From the start it was a very interesting race and I knew immediately that it was going to be something new for me and a learning experience. The second I found out that we were sleeping in classrooms on foam mattresses I knew that this would be kinda a good wake up call of how to rough it.
Even though it was a class room me and the gang figured out how to hook up the projector and use it to play a bunch of movies from this cool website we found so that basically made the room a lot more nice to stay in and gave us something to do in our spare time.
The university that we were staying in looked nice but it had no air conditioning whatsoever, which meant that myself and the other guys would be fighting each every moment for the one and only fan that was provided for us.
Now thats basically where we spent most of our time; that and the cafeteria. We would go there every day to get our food which consisted of eggs and ham in the morning (everyday), pasta and rolls for lunch, and chicken on a stick with green beans.
It wasn’t much but it was one of our favorite places in Canada at the time because it was the only place with good wifi in the building. We would basically eat and chill out there for a good bit and get caught up with the outside world and the tour.

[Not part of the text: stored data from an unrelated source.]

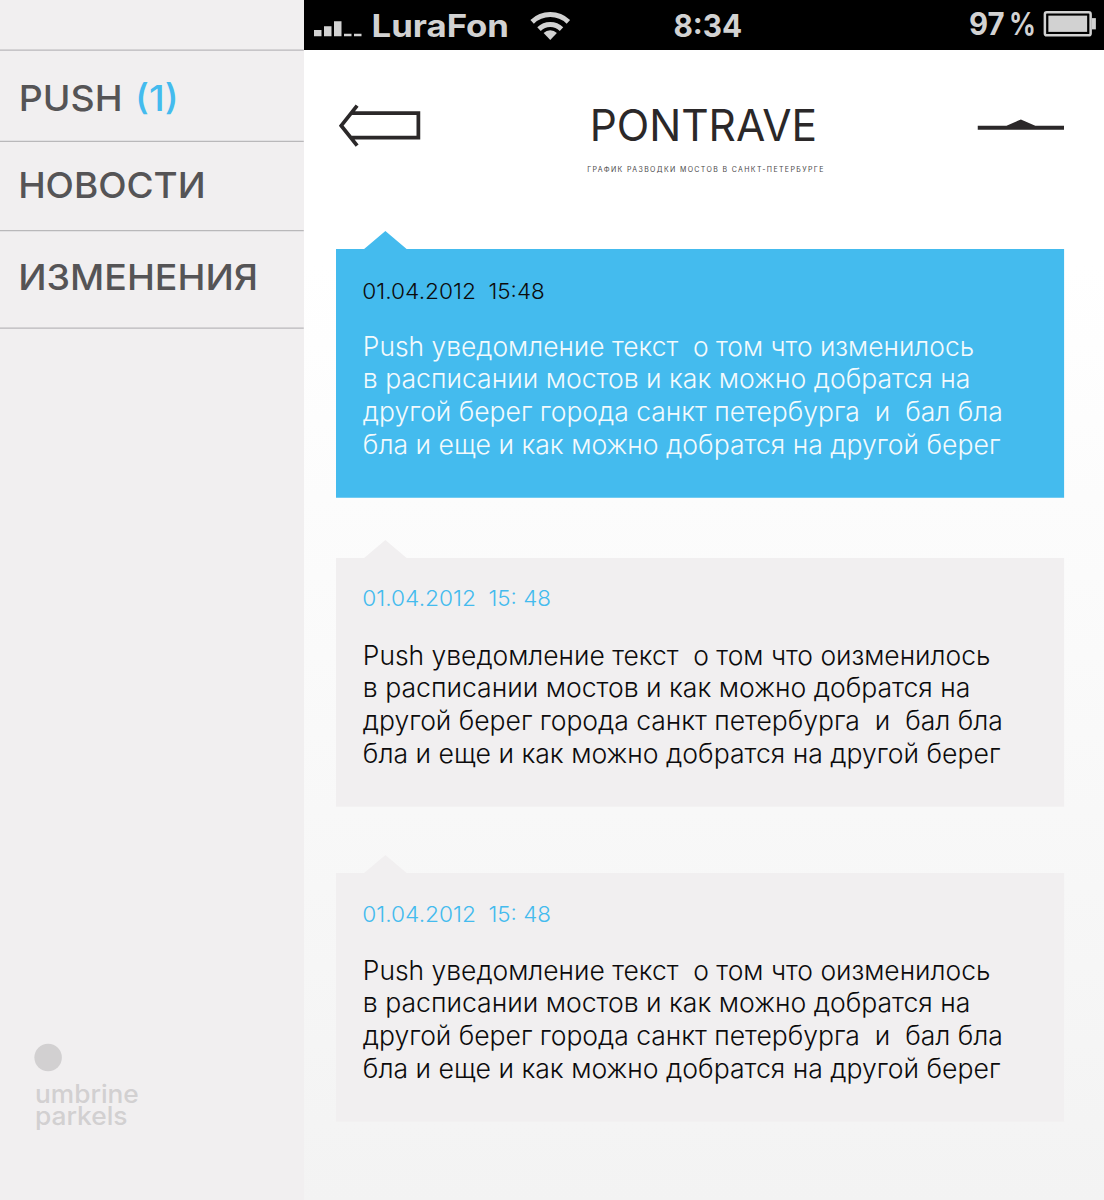
<!DOCTYPE html>
<html lang="ru">
<head>
<meta charset="utf-8">
<title>PONTRAVE — уведомления</title>
<link rel="stylesheet" href="https://fonts.googleapis.com/css2?family=Inter:wght@300;400;500;700&amp;display=swap">
<style>
  :root {
    --panel: #f1eff0;
    --rule: #b9b8ba;
    --menu-text: #555456;
    --accent: #44bbee;
    --ink: #0c0b0c;
    --icon: #2b2829;
    --on-accent: #f3fafd;
    --status-bg: #000;
    --status-fg: #d2d2d2;
    --credit: #d2d0d1;
    --sidebar-width: 303.75px;
  }
  * { box-sizing: border-box; margin: 0; padding: 0; }
  html, body { width: 1104px; height: 1200px; overflow: hidden; }
  body { position: relative; background: #fff; font-family: "Inter", "Helvetica Neue", Arial, sans-serif; }
  svg { display: block; overflow: visible; }
  svg text { font-family: "Inter", "Helvetica Neue", Arial, sans-serif; }
  a { text-decoration: none; cursor: pointer; }

  .sidebar { position: absolute; left: 0; top: 0; width: var(--sidebar-width); height: 1200px; background: var(--panel); }
  .sidebar svg { width: 303.75px; height: 1200px; }
  .rules { stroke: var(--rule); stroke-width: 1; }
  .menu-item { font-size: 28.5px; font-weight: 500; fill: var(--menu-text); }
  .menu-count { fill: var(--accent); }
  .credit circle { fill: var(--credit); }
  .credit text { font-size: 20.5px; font-weight: 500; fill: var(--credit); }

  .screen { position: absolute; left: var(--sidebar-width); top: 0; width: 800.25px; height: 1200px; background: linear-gradient(#fff 0, #fff 22%, #f3f3f3 100%); }
  .status-bar { position: absolute; left: 0; top: 0; width: 100%; height: 50px; background: var(--status-bg); }
  .status-bar svg { width: 800.25px; height: 50px; fill: var(--status-fg); }
  .status-bar text { font-weight: 700; font-size: 24.5px; }
  .wifi { fill: none; stroke: var(--status-fg); stroke-width: 4; }

  .top-bar { position: absolute; left: 0; top: 50px; width: 100%; height: 160px; }
  .top-bar svg { width: 800.25px; height: 160px; }
  .back { fill: none; stroke: var(--icon); stroke-width: 3; }
  .bridge { fill: var(--icon); }
  .app-name { font-size: 35px; font-weight: 400; fill: var(--icon); }
  .tagline { font-size: 5.6px; font-weight: 400; fill: #4a4849; }

  .notice { position: absolute; left: 31.9px; width: 728.1px; height: 248.75px; }
  .notice svg { width: 728.1px; height: 248.75px; }
  .notice-1 { top: 248.75px; }
  .notice-2 { top: 557.5px; }
  .notice-3 { top: 872.5px; }
  .bubble { fill: var(--panel); }
  .stamp { font-size: 17.6px; font-weight: 300; fill: var(--accent); }
  .message { font-size: 21.3px; font-weight: 300; fill: var(--ink); }
  .unread .bubble { fill: var(--accent); }
  .unread .stamp { fill: var(--ink); }
  .unread .message { fill: var(--on-accent); }
</style>
</head>
<body>

<nav class="sidebar" aria-label="Меню">
  <svg viewBox="0 0 243 960">
    <path class="rules" d="M0 40H243M0 113H243M0 184.5H243M0 262.5H243"/>
    <a href="#">
      <text class="menu-item" x="15" y="89" textLength="83" lengthAdjust="spacingAndGlyphs">PUSH</text>
      <text class="menu-item menu-count" x="108" y="89" textLength="35" lengthAdjust="spacingAndGlyphs">(1)</text>
    </a>
    <a href="#"><text class="menu-item" x="14.5" y="158.7" textLength="150" lengthAdjust="spacingAndGlyphs">НОВОСТИ</text></a>
    <a href="#"><text class="menu-item" x="14.5" y="231.7" textLength="192" lengthAdjust="spacingAndGlyphs">ИЗМЕНЕНИЯ</text></a>
    <g class="credit">
      <circle cx="38.5" cy="846" r="11"/>
      <text x="28" y="882" textLength="83" lengthAdjust="spacingAndGlyphs">umbrine</text>
      <text x="28" y="900" textLength="74" lengthAdjust="spacingAndGlyphs">parkels</text>
    </g>
  </svg>
</nav>

<div class="screen">
  <div class="status-bar">
    <svg viewBox="243 0 640.2 40">
      <path class="signal" d="M251 24h6v5h-6zM259 21h6v8h-6zM267 17h6v12h-6zM275 27h6v2h-6zM283 27h6v2h-6z"/>
      <text x="297" y="29.3" textLength="110" lengthAdjust="spacingAndGlyphs">LuraFon</text>
      <g class="wifi">
        <path d="M425.5 17.5A21 21 0 0 1 454.500 17.500"/>
        <path d="M431 23.300A13 13 0 0 1 449 23.300"/>
      </g>
      <path d="M440 32l-5.300-5.600a7.600 7.600 0 0 1 10.600 0z"/>
      <text x="538.500" y="29.300" textLength="55" lengthAdjust="spacingAndGlyphs">8:34</text>
      <text x="775" y="28.300" textLength="28.500" lengthAdjust="spacingAndGlyphs">97</text>
      <text x="807" y="28.300" textLength="21.500" lengthAdjust="spacingAndGlyphs">%</text>
      <g class="battery">
        <rect x="835.700" y="9.800" width="36.600" height="18.400" rx="1.500" fill="none" stroke="#d2d2d2" stroke-width="2"/>
        <rect x="838.500" y="12.500" width="31" height="13"/>
        <path d="M873.300 14.500h3.200v9h-3.200z"/>
      </g>
    </svg>
  </div>

  <header class="top-bar">
    <svg viewBox="243 40 640.2 128">
      <a href="#" aria-label="Назад"><path class="back" d="M285.500 84.500L272.800 100.500 285.500 116.500M334.500 90.500H281M334.500 110H281M334.500 89V111.500"/></a>
      <text class="app-name" x="471.500" y="112.500" textLength="182" lengthAdjust="spacingAndGlyphs">PONTRAVE</text>
      <text class="tagline" x="469.500" y="137.800" textLength="189" lengthAdjust="spacing">ГРАФИК РАЗВОДКИ МОСТОВ В САНКТ-ПЕТЕРБУРГЕ</text>
      <a href="#" aria-label="Мосты"><path class="bridge" d="M782 100.500H805L816.500 95.500 828 100.500H851V103.700H782Z"/></a>
    </svg>
  </header>

  <main>
    <article class="notice notice-1 unread">
      <svg viewBox="0 0 582.5 199">
        <defs>
          <path id="speech-bubble" d="M0 0H22.500L39.500-14.500 56.500 0H582.500V199H0Z"/>
        </defs>
        <use href="#speech-bubble" class="bubble"/>
        <g class="stamp">
          <text x="21" y="40" textLength="91" lengthAdjust="spacingAndGlyphs">01.04.2012</text>
          <text x="122" y="40" textLength="45" lengthAdjust="spacingAndGlyphs">15:48</text>
        </g>
        <g class="message">
          <text x="21.500" y="85.300" textLength="489" lengthAdjust="spacingAndGlyphs">Push уведомление текст&#160; о том что изменилось</text>
          <text x="21.500" y="111.600" textLength="486" lengthAdjust="spacingAndGlyphs">в расписании мостов и как можно добратся на</text>
          <text x="21.500" y="138" textLength="512" lengthAdjust="spacingAndGlyphs">другой берег города санкт петербурга&#160; и&#160; бал бла</text>
          <text x="21.500" y="164.300" textLength="510" lengthAdjust="spacingAndGlyphs">бла и еще и как можно добратся на другой берег</text>
        </g>
      </svg>
    </article>

    <article class="notice notice-2">
      <svg viewBox="0 0 582.5 199">
        <use href="#speech-bubble" class="bubble"/>
        <g class="stamp">
          <text x="21" y="38.500" textLength="91" lengthAdjust="spacingAndGlyphs">01.04.2012</text>
          <text x="122" y="38.500" textLength="50" lengthAdjust="spacingAndGlyphs">15: 48</text>
        </g>
        <g class="message">
          <text x="21.500" y="85.300" textLength="502" lengthAdjust="spacingAndGlyphs">Push уведомление текст&#160; о том что оизменилось</text>
          <text x="21.500" y="111.600" textLength="486" lengthAdjust="spacingAndGlyphs">в расписании мостов и как можно добратся на</text>
          <text x="21.500" y="138" textLength="512" lengthAdjust="spacingAndGlyphs">другой берег города санкт петербурга&#160; и&#160; бал бла</text>
          <text x="21.500" y="164.300" textLength="510" lengthAdjust="spacingAndGlyphs">бла и еще и как можно добратся на другой берег</text>
        </g>
      </svg>
    </article>

    <article class="notice notice-3">
      <svg viewBox="0 0 582.5 199">
        <use href="#speech-bubble" class="bubble"/>
        <g class="stamp">
          <text x="21" y="39.200" textLength="91" lengthAdjust="spacingAndGlyphs">01.04.2012</text>
          <text x="122" y="39.200" textLength="50" lengthAdjust="spacingAndGlyphs">15: 48</text>
        </g>
        <g class="message">
          <text x="21.500" y="85.300" textLength="502" lengthAdjust="spacingAndGlyphs">Push уведомление текст&#160; о том что оизменилось</text>
          <text x="21.500" y="111.600" textLength="486" lengthAdjust="spacingAndGlyphs">в расписании мостов и как можно добратся на</text>
          <text x="21.500" y="138" textLength="512" lengthAdjust="spacingAndGlyphs">другой берег города санкт петербурга&#160; и&#160; бал бла</text>
          <text x="21.500" y="164.300" textLength="510" lengthAdjust="spacingAndGlyphs">бла и еще и как можно добратся на другой берег</text>
        </g>
      </svg>
    </article>
  </main>
</div>

</body>
</html>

After that we would head over to Subway where we would get clocked for $11.00 for a sandwich. It sucked but thats the price you pay for real food in Canada.

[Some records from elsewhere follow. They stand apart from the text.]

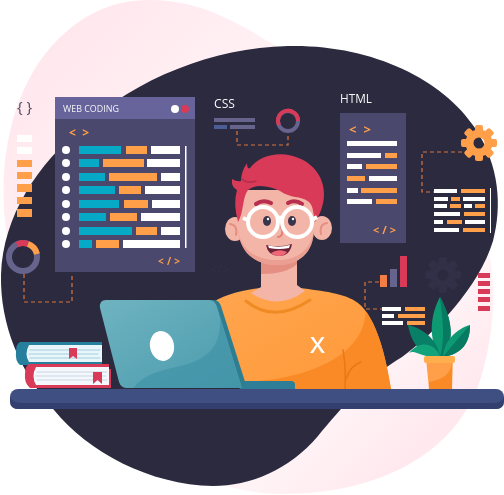
<!DOCTYPE html>
<html lang="en">
<head>
<meta charset="utf-8">
<title>Web coding illustration</title>
<style>
:root{--night:#2b2a3f;--panel:#4a486d;--bar:#66649a;--slate:#66648c;--orange:#ff9f4a;--deep-orange:#f98a25;--teal:#06a9c6;--red:#d83a58;--skin:#f3b5a7;--skin-shade:#e58f83;--desk:#3f4f82;--white:#fff}
html,body{margin:0;overflow:hidden;background:#fff}
svg{display:block;width:504px;height:495px}
text{font-family:"Open Sans","Noto Sans",sans-serif;fill:var(--white)}
.symbol{font-weight:700;fill:var(--orange)}
.night{fill:var(--night)}.panel{fill:var(--panel)}.bar{fill:var(--bar)}.slate{fill:var(--slate)}
.white{fill:var(--white)}.orange{fill:var(--orange)}.deep{fill:var(--deep-orange)}.teal{fill:var(--teal)}.red{fill:var(--red)}
.skin{fill:var(--skin)}.shade{fill:var(--skin-shade)}
.dash{fill:none;stroke:#d9753f;stroke-width:1.2;stroke-dasharray:4 3}
.line{fill:none;stroke-linecap:round}
</style>
</head>
<body>
<svg viewBox="0 0 504 495" role="img" aria-label="Smiling programmer with a laptop, surrounded by code windows">
<defs>
<linearGradient id="blush" x1="0" y1="0" x2="1" y2="1"><stop offset="0" stop-color="#ffe3eb"/><stop offset=".3" stop-color="#fff0f4"/><stop offset=".75" stop-color="#fff3f6"/><stop offset="1" stop-color="#ffdfe8"/></linearGradient>
<linearGradient id="screen-back" x1="0" y1="0" x2="1" y2="1"><stop offset="0" stop-color="#6fb3c0"/><stop offset="1" stop-color="#4a9bae"/></linearGradient>
<linearGradient id="sweater" x1="0" y1="0" x2="1" y2="1"><stop offset="0" stop-color="#ffa64f"/><stop offset="1" stop-color="#ff9838"/></linearGradient>
<clipPath id="sweater-clip"><path d="M212 303C226 293 246 290 260 288H300C322 291 345 293 358 303C377 318 386 358 391 389H240Z"/></clipPath>
<clipPath id="screen-clip"><path d="M106 300H209Q217 300 220 307L246 388H127Q121 388 119 382L100 308Q99 300 106 300Z"/></clipPath>
<clipPath id="face-clip"><path d="M238 190H314V228C314 254 298 265 277 265C255 265 238 252 238 226Z"/></clipPath>
<g id="gear"><circle r="9.5" fill="none" stroke="currentColor" stroke-width="8"/><g fill="currentColor"><rect id="tooth" x="-4" y="-18" width="8" height="8" rx="2"/><use href="#tooth" transform="rotate(45)"/><use href="#tooth" transform="rotate(90)"/><use href="#tooth" transform="rotate(135)"/><use href="#tooth" transform="rotate(180)"/><use href="#tooth" transform="rotate(225)"/><use href="#tooth" transform="rotate(270)"/><use href="#tooth" transform="rotate(315)"/></g></g>
</defs>

<g id="background">
<path fill="url(#blush)" d="M150 0C205 0 244 27 286 52C366 92 446 150 478 215C499 264 496 326 482 374C462 445 391 495 277 494C150 490 20 360 6 230C-4 150 17 74 66 32C92 9 120 0 150 0Z"/>
<path class="night" d="M288 46C369 44 442 78 475 128C500 166 502 207 493 241C479 287 435 333 402 357C367 378 342 407 318 436C289 470 250 486 213 486C150 485 88 452 54 410C20 372 0 325 1 275C3 215 38 165 82 127C138 78 212 48 288 46Z"/>
</g>

<g id="left-details">
<text x="17" y="112" font-size="15" style="fill:#4b4a60">{ }</text>
<g class="white"><rect x="17" y="135" width="15" height="7"/><rect x="17" y="147" width="15" height="7"/></g>
<g class="orange"><rect x="17" y="160" width="15" height="7"/><rect x="17" y="172" width="15" height="7"/><rect x="17" y="184" width="15" height="8"/><rect x="17" y="197" width="15" height="7"/><rect x="17" y="209" width="15" height="8"/></g>
<path class="dash" d="M24 274V302H72V273"/>
<g fill="none" stroke-width="6"><circle cx="23" cy="257" r="14" stroke="#66648c"/><path d="M17 244.500A14 14 0 0 1 28 244" stroke="#d83a58"/><path d="M28 244A14 14 0 0 1 37 254" stroke="#ff9f4a"/></g>
</g>

<g id="code-window">
<rect class="panel" x="55" y="97" width="140" height="175"/>
<rect class="bar" x="55" y="97" width="140" height="22"/>
<text x="63" y="112" font-size="9" textLength="56" lengthAdjust="spacingAndGlyphs">WEB CODING</text>
<circle class="red" cx="185" cy="109" r="4"/><circle class="white" cx="175" cy="109" r="4"/>
<text class="symbol" x="69" y="137" font-size="12" textLength="20">&lt; &gt;</text>
<text class="symbol" x="158" y="265" font-size="10" textLength="22">&lt;/&gt;</text>
<g class="white"><circle cx="66" cy="150" r="4"/><circle cx="66" cy="163" r="4"/><circle cx="66" cy="177" r="4"/><circle cx="66" cy="190" r="4"/><circle cx="66" cy="204" r="4"/><circle cx="66" cy="217" r="4"/><circle cx="66" cy="231" r="4"/><circle cx="66" cy="244" r="4"/>
<rect x="185" y="146" width="1.500" height="102"/>
<rect x="151" y="146" width="29" height="8"/><rect x="147" y="159" width="33" height="8"/><rect x="161" y="173" width="19" height="8"/><rect x="145" y="186" width="35" height="8"/><rect x="152" y="200" width="28" height="8"/><rect x="141" y="213" width="39" height="8"/><rect x="161" y="227" width="19" height="8"/><rect x="123" y="240" width="57" height="8"/></g>
<g class="teal"><rect x="79" y="146" width="42" height="8"/><rect x="79" y="159" width="20" height="8"/><rect x="79" y="173" width="26" height="8"/><rect x="79" y="186" width="36" height="8"/><rect x="79" y="200" width="40" height="8"/><rect x="79" y="213" width="27" height="8"/><rect x="79" y="227" width="53" height="8"/><rect x="79" y="240" width="13" height="8"/></g>
<g class="orange"><rect x="126" y="146" width="21" height="8"/><rect x="103" y="159" width="41" height="8"/><rect x="109" y="173" width="48" height="8"/><rect x="119" y="186" width="22" height="8"/><rect x="124" y="200" width="24" height="8"/><rect x="110" y="213" width="27" height="8"/><rect x="136" y="227" width="21" height="8"/><rect x="96" y="240" width="23" height="8"/></g>
</g>

<g id="css-note">
<text x="214" y="108" font-size="12" textLength="21" lengthAdjust="spacingAndGlyphs">CSS</text>
<g class="slate"><rect x="214" y="118" width="41" height="4"/><rect x="230" y="125" width="25" height="4"/></g><rect x="214" y="125" width="13" height="4" fill="#4c5d95"/>
<path class="dash" d="M237 131V145H288V133"/>
<circle cx="288" cy="121" r="10" fill="none" stroke="#66648c" stroke-width="4"/><path d="M279 125A10 10 0 1 1 298 121" fill="none" stroke="#d83a58" stroke-width="4"/>
<text x="210" y="274" font-size="13" style="fill:#313047">&lt;/&gt;</text>
</g>

<g id="html-window">
<text x="340" y="103" font-size="12" textLength="32" lengthAdjust="spacingAndGlyphs">HTML</text>
<rect class="panel" x="340" y="113" width="66" height="130"/>
<text class="symbol" x="349" y="134" font-size="13" textLength="22">&lt; &gt;</text>
<text class="symbol" x="373" y="234" font-size="11" textLength="23">&lt;/&gt;</text>
<g class="white"><rect x="347" y="141" width="50" height="5"/><rect x="347" y="153" width="34" height="5"/><rect x="347" y="164" width="15" height="5"/><rect x="369" y="176" width="28" height="5"/><rect x="347" y="188" width="11" height="5"/><rect x="347" y="199" width="25" height="5"/></g>
<g class="orange"><rect x="385" y="153" width="12" height="5"/><rect x="366" y="164" width="31" height="5"/><rect x="347" y="176" width="18" height="5"/><rect x="361" y="188" width="36" height="5"/><rect x="376" y="199" width="21" height="5"/></g>
</g>

<g id="right-details">
<path class="dash" d="M462 152H422V192H435"/>
<use href="#gear" x="479" y="143" color="#ff9f4a"/>
<use href="#gear" x="443" y="275" color="#313047"/>
<g class="white"><rect x="434" y="189" width="23" height="4"/><rect x="434" y="197" width="14" height="4"/><rect x="463" y="197" width="22" height="4"/><rect x="434" y="204" width="13" height="4"/><rect x="464" y="204" width="8" height="4"/><rect x="434" y="212" width="26" height="4"/><rect x="434" y="220" width="9" height="4"/><rect x="465" y="220" width="20" height="4"/><rect x="434" y="228" width="25" height="4"/><rect x="490" y="188" width="1" height="45"/></g>
<g class="orange"><rect x="461" y="189" width="24" height="4"/><rect x="451" y="197" width="9" height="4"/><rect x="450" y="204" width="11" height="4"/><rect x="475" y="204" width="10" height="4"/><rect x="464" y="212" width="21" height="4"/><rect x="447" y="220" width="15" height="4"/><rect x="463" y="228" width="22" height="4"/></g>
<path class="dash" d="M379 282H365V309H382"/>
<rect x="380" y="275" width="7" height="12" fill="#f47c45"/><rect class="slate" x="390" y="269" width="7" height="18"/><rect class="red" x="400" y="256" width="7" height="31"/>
<g class="white"><rect x="382" y="307" width="19" height="4"/><rect x="382" y="314" width="12" height="4"/><rect x="382" y="321" width="21" height="4"/></g>
<g class="orange"><rect x="405" y="307" width="20" height="4"/><rect x="398" y="314" width="27" height="4"/><rect x="407" y="321" width="18" height="4"/></g>
<g class="red"><rect x="478" y="273" width="12" height="5"/><rect x="478" y="281" width="12" height="5"/><rect x="478" y="289" width="12" height="5"/><rect x="478" y="297" width="12" height="5"/><rect x="478" y="306" width="12" height="5"/></g>
</g>

<g id="programmer">
<path fill="url(#sweater)" d="M212 303C226 293 246 290 260 288H300C322 291 345 293 358 303C377 318 386 358 391 389H240Z"/>
<g clip-path="url(#sweater-clip)"><path class="deep" d="M366 310C365 342 338 362 302 373C282 379 262 381 244 382V392H395V310Z"/><path class="line" d="M343 350Q346 365 345 389M361 362Q350 366 346 379" stroke="#e97816" stroke-width="1.500"/></g>
<path class="line" d="M246 301Q274 324 310 300" stroke="#f08a22" stroke-width="3"/>
<path class="skin" d="M261 250H297V285L305 291Q278 311 251 293L261 287Z"/>
<path class="shade" d="M261 258H297V264Q287 274 261 274Z"/>
<g id="head">
<ellipse class="skin" cx="235" cy="229" rx="10" ry="12"/><ellipse class="skin" cx="322" cy="228" rx="10" ry="12"/>
<path class="line" d="M230 224Q238 225 236 235M327 223Q319 224 321 234" stroke="#e58f83" stroke-width="2"/>
<path class="skin" d="M238 190H314V228C314 254 298 265 277 265C255 265 238 252 238 226Z"/>
<path class="shade" opacity=".55" clip-path="url(#face-clip)" d="M238 230C241 252 260 261 280 260C300 259 311 248 314 230V268H238Z"/>
<path class="red" d="M238 222Q233 203 237 190Q231 187 232 179Q237 182 241 181Q241 172 247 163Q247 170 250 168C260 154 283 150 301 159C318 167 324 182 324 194C324 206 319 216 315 222C313 214 314 207 309 202C300 195 291 199 280 191C270 186 256 183 248 190C242 198 244 212 238 222Z"/>
<path class="line" d="M242 179Q247 184 256 181" stroke="#b92c4e" stroke-width="1.500"/>
<path class="line" d="M256 204Q263 199 271 203M288 203Q295 199 302 204" stroke="#b82e4f" stroke-width="4"/>
<ellipse cx="267" cy="221" rx="4" ry="5" fill="#38344c"/><ellipse cx="292" cy="221" rx="4" ry="5" fill="#38344c"/>
<circle class="white" cx="268" cy="219" r="1.200"/><circle class="white" cx="293" cy="219" r="1.200"/>
<path class="line" d="M279 222Q286 236 278 237" stroke="#df8177" stroke-width="2"/>
<g fill="none" stroke="#fff" stroke-width="4"><circle cx="263" cy="222" r="15"/><circle cx="297" cy="222" r="15"/><path d="M277 219Q280 216 283 219M248 220L243 218M312 220L317 217"/></g>
<path d="M266 245Q279 248 292 244Q290 256 279 256Q268 256 266 245Z" fill="#6d233a"/><path class="white" d="M268 245.500Q279 248 290 245L289 248Q279 250 269 248Z"/><path d="M271 253Q279 248 287 252Q284 256 279 256Q274 256 271 253Z" fill="#ef6678"/>
</g>
<text x="310" y="353" font-size="21" textLength="15" lengthAdjust="spacingAndGlyphs" font-weight="600">X</text>
</g>

<g id="laptop">
<path d="M240 381H291Q295 381 295 385V389H240Z" fill="#2d7e96"/>
<path d="M110 300H214Q219 300 221 306L247 388H236L211 307Z" fill="#2e7d91"/>
<path fill="url(#screen-back)" d="M106 300H209Q215 300 217 307L242 388H127Q121 388 119 382L100 308Q99 300 106 300Z"/>
<path clip-path="url(#screen-clip)" d="M220 318C222 354 198 362 176 367C155 372 140 377 133 389H242Z" fill="#3f93a7" opacity=".65"/>
<ellipse class="white" cx="162" cy="346" rx="12" ry="15" transform="rotate(-12 162 346)"/>
</g>

<g id="books">
<path d="M20 342H102V365H20Q15 361 16 352Q16 344 20 342Z" fill="#277f9e"/>
<path d="M29 345H102V362H29Q24 354 29 345Z" fill="#e8f5fa"/>
<path class="line" d="M30 350H100M29 354H98M30 358H100" stroke="#a5ced9"/>
<path class="red" d="M69 348H77V359L73 356L69 359Z"/>
<path class="red" d="M29 364H109V369H111V388H30Q24 383 25 374Q25 366 29 364Z"/>
<path d="M36 367H109V385H36Q31 376 36 367Z" fill="#f4f7fb"/>
<path class="line" d="M37 372H107M36 376H106M37 380H107" stroke="#c9d5e2"/>
<path class="red" d="M93 372H102V384L97.500 380L93 384Z"/>
</g>

<g id="plant">
<path d="M439 357C426 333 433 310 440 297C452 319 455 339 443 357Z" fill="#0d9a73"/>
<path d="M440 299C443 320 445 340 440 357H444C455 339 452 319 440 297Z" fill="#077a62"/>
<path d="M440 357C420 357 411 342 408 325C425 329 438 341 440 357Z" fill="#087f67"/>
<path d="M440 357C417 357 416 349 409 353C421 338 437 345 440 357Z" fill="#12a37b"/>
<path d="M443 357C444 341 456 329 470 325C470 343 462 354 443 357Z" fill="#0d9a73"/>
<path d="M443 357Q454 343 470 325C470 343 462 354 443 357Z" fill="#077a62"/>
<path class="orange" d="M426 358H453L452 389H429Z"/><path class="deep" d="M452 363C450 376 440 380 429 382V389H452Z"/>
<rect x="424" y="356" width="31" height="7" rx="2" fill="#ffae4e"/>
</g>

<g id="desk">
<rect x="10" y="389" width="494" height="20" rx="8" fill="var(--desk)"/>
<path d="M10 397V401Q10 409 18 409H496Q504 409 504 401V397Q502 403 493 403H24Q12 403 10 397Z" fill="#33406f"/>
</g>
</svg>
</body>
</html>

Now lets talk about getting ready for the race. Most of the days you would have to take a bus over to the start and because of that you would have to pack up everything you needed and or wanted before, during, and after that race. This would also take a lot of your time up before you get on that bus to get everything ready so you would have everything you needed.
Once you got to the race you would have to locate a changing room to put your gear on. After that you would head over and look at the map of the course and figure out where the wind was and the climbs and then grab some bars and gues. Once you have accomplished this you head over to the sign in and…wait for it…. sign in, After that you would head over to roll out, and if you pass your last stop would be the starting line.
Each race had a bit of a neutral start where you would stay behind the comisar for a couple kilometers.
This was usually the scariest part of the race because of the fact that guys would try and draft of the comisar and she didn’t like them getting close so she would speed up but she also didn’t want to get to far so she would slow down and the guys would sprint back up to her and this caused a lot of chaos in the field.
Now on the racing side of things it was very aggressive.
There would be constant attacks and if an attack got up the road and it didn’t get pulled back, eventually everyone would just make there way into it. The cool thing was that we would be flying doing averages of 27+ mph on 76 mile road races. If you wanted to get off the front sometimes in order to get the initial split you would have to come off doing 40 mph, it was nuts but crazy awesome.
The only sucky part was the fact that the courses were super flat and when there were hills they usually had KOMs on them and my director told me that he didn’t want me to go for them, which basically sucked because it seemed like the Colombians were the only ones concerned with them.
When it came down to the finishes, for about five out of the seven stages we finished in this seven mile circuit and I would attack like mad and take a two to go flyer with a three other guys then get brought back, or a one to go flyer then get brought back due to the teams wanting it to be a sprint, and after that I would just try and stay out of the crashes to protect my gc for our team.
Thats basically what would go down on a day to day bases. It was a really cool experience and just a ton of fun. I’m definitely a lot stronger now than before I did the race, and I can’t wait to do it again.